My GLCanvas control was a perfect example of this. Actually this new control, which is in EZGUI 5.0 (not released yet) is two projects in one. The new control uses EZGUI’s new superclassing engine, which I built and fine tuned while writing this control. The GLCanvas control is a hybrid control based on my Canvas control. I then began to add OpenGL features one step at a time, piece by piece. I write code to test my code! Yes, I build the control in steps, and then write application code to use the control to see how it performs. I don’t have to have beta testers “tear into the control” looking for bugs, because my goal is to make it flawless right from the start if possible. Sure those who are currently working with the PreRelease version of EZGUI 5.0 may find a bug or two, but I don’t expect them to be looking for bugs. I consider that my job, not theirs. I guess thats the key! As a programmer, I consider testing and debugging my responsibility, not the end users. Unless a programmer has the right attitude, no training in debugging will help them.
So are you ready to learn how to be a better debugger ?
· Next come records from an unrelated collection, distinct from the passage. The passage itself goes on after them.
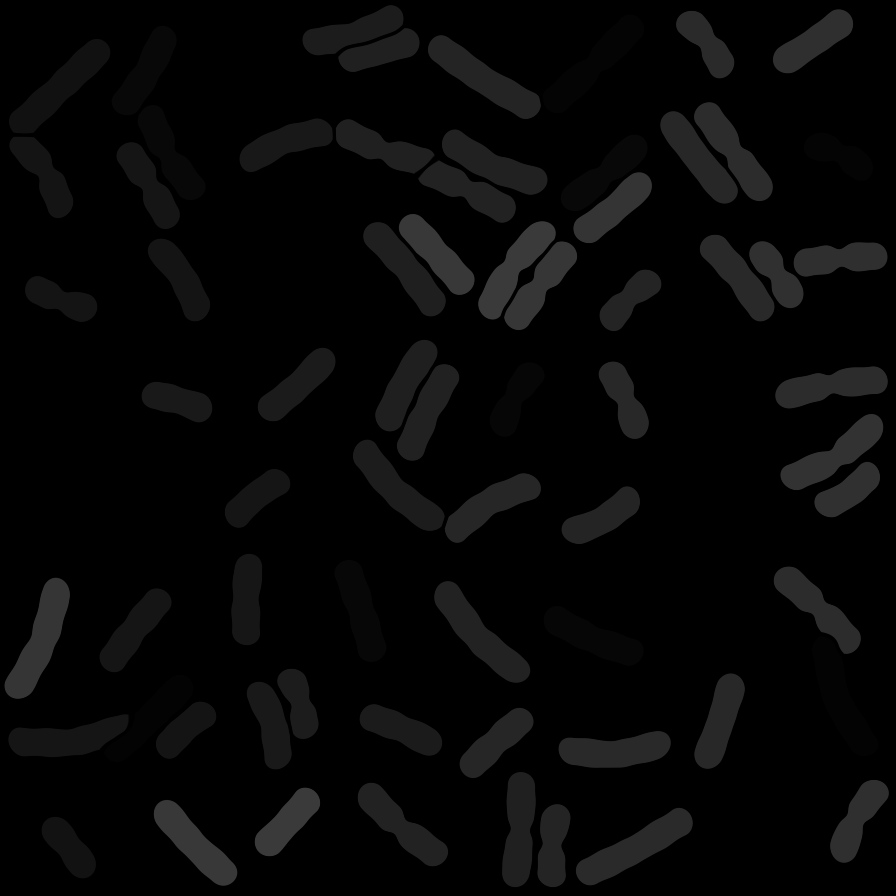
A WebGL 2 fragment shader for this pattern:

```glsl
#version 300 es
precision highp float;

uniform vec2 u_resolution;
out vec4 outColor;

float hash(vec2 p) {
    return fract(sin(dot(p, vec2(127.1, 311.7))) * 43758.5453);
}

// Signed distance to a slightly bent rod with a pinched waist
float rodDistance(vec2 p, float halfLength, float bend, float waist) {
    p.y -= bend * (sqrt(p.x * p.x + 0.0001) - 0.02);
    float radius = 0.0158 - waist * exp(-p.x * p.x / 0.00008);
    radius += 0.0005 * sin(p.x * 190.0 + bend * 40.0);
    p.x -= clamp(p.x, -halfLength, halfLength);
    return length(p) - radius;
}

// Grey rises from left to right, with some very dark and some bright rods
float rodTone(float x, vec2 id) {
    float kind = hash(id + 61.3);
    float vary = hash(id + 73.9);
    if (kind < 0.17) return 0.01 + 0.025 * vary;
    if (kind > 0.87) return 0.205 + 0.03 * vary;
    return 0.06 + 0.135 * x + 0.03 * (vary - 0.5);
}

void main() {
    float side = min(u_resolution.x, u_resolution.y);
    vec2 uv = (gl_FragCoord.xy - 0.5 * (u_resolution - side)) / side;
    float pixel = 1.0 / side;
    vec2 home = floor(uv * 8.0);

    float nearest = 1.0;
    float second = 1.0;
    float tone = 0.0;

    for (int j = -1; j <= 1; j++) {
        for (int i = -1; i <= 1; i++) {
            vec2 cell = home + vec2(i, j);
            bool outside = any(lessThan(cell, vec2(0.0))) || any(greaterThan(cell, vec2(7.0)));
            if (outside || hash(cell + 3.7) < 0.17) continue;

            // Jittered centre, drawn together into loose clusters
            vec2 center = (cell + 0.5) / 8.0;
            center += 0.022 * sin(center.yx * 11.0 + vec2(1.0, 4.0));
            center += 0.034 * (vec2(hash(cell + 11.1), hash(cell + 17.9)) - 0.5);

            // Mostly rising diagonals, the rest falling
            float angle = 0.75 + 0.9 * (hash(cell + 23.3) - 0.5);
            if (hash(cell + 29.7) < 0.38) angle = -0.8 + 1.1 * (hash(cell + 31.1) - 0.5);
            if (hash(cell + 37.3) < 0.12) angle = 0.1 + 1.4 * step(0.5, hash(cell + 41.9));

            // Some cells hold two rods lying side by side
            bool paired = hash(cell + 47.1) < 0.24;
            for (int k = 0; k < 2; k++) {
                if (k == 1 && !paired) break;
                vec2 id = cell + float(k) * vec2(19.3, 7.7);
                float halfLength = 0.022 + 0.028 * hash(id + 53.3);
                if (!paired && hash(id + 57.7) > 0.88) halfLength = 0.056;

                float turn = angle + 0.16 * (hash(id + 83.1) - 0.5);
                vec2 along = vec2(cos(turn), sin(turn));
                vec2 across = vec2(-along.y, along.x);
                vec2 rodCenter = center;
                if (paired) {
                    rodCenter += across * (float(k) - 0.5) * 0.036;
                    rodCenter += along * (hash(id + 89.9) - 0.5) * 0.03;
                }
                vec2 margin = halfLength * abs(along) + 0.026;
                rodCenter = clamp(rodCenter, margin, 1.0 - margin);

                vec2 p = uv - rodCenter;
                float bend = 0.4 * (hash(id + 97.3) - 0.5);
                float waist = hash(id + 101.7) > 0.68 ? 0.0055 : 0.0012;
                float d = rodDistance(vec2(dot(p, along), dot(p, across)), halfLength, bend, waist);
                if (d < nearest) {
                    second = nearest;
                    nearest = d;
                    tone = rodTone(rodCenter.x, id);
                } else {
                    second = min(second, d);
                }
            }
        }
    }

    // Thin dark gap where neighbours touch
    float shape = max(nearest, 0.002 - 0.5 * (second - nearest));
    float cover = 1.0 - smoothstep(-0.6 * pixel, 0.6 * pixel, shape);
    outColor = vec4(vec3(tone * cover), 1.0);
}
```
Thats a subject for another article !
To be continued …
Date: January 19, 2011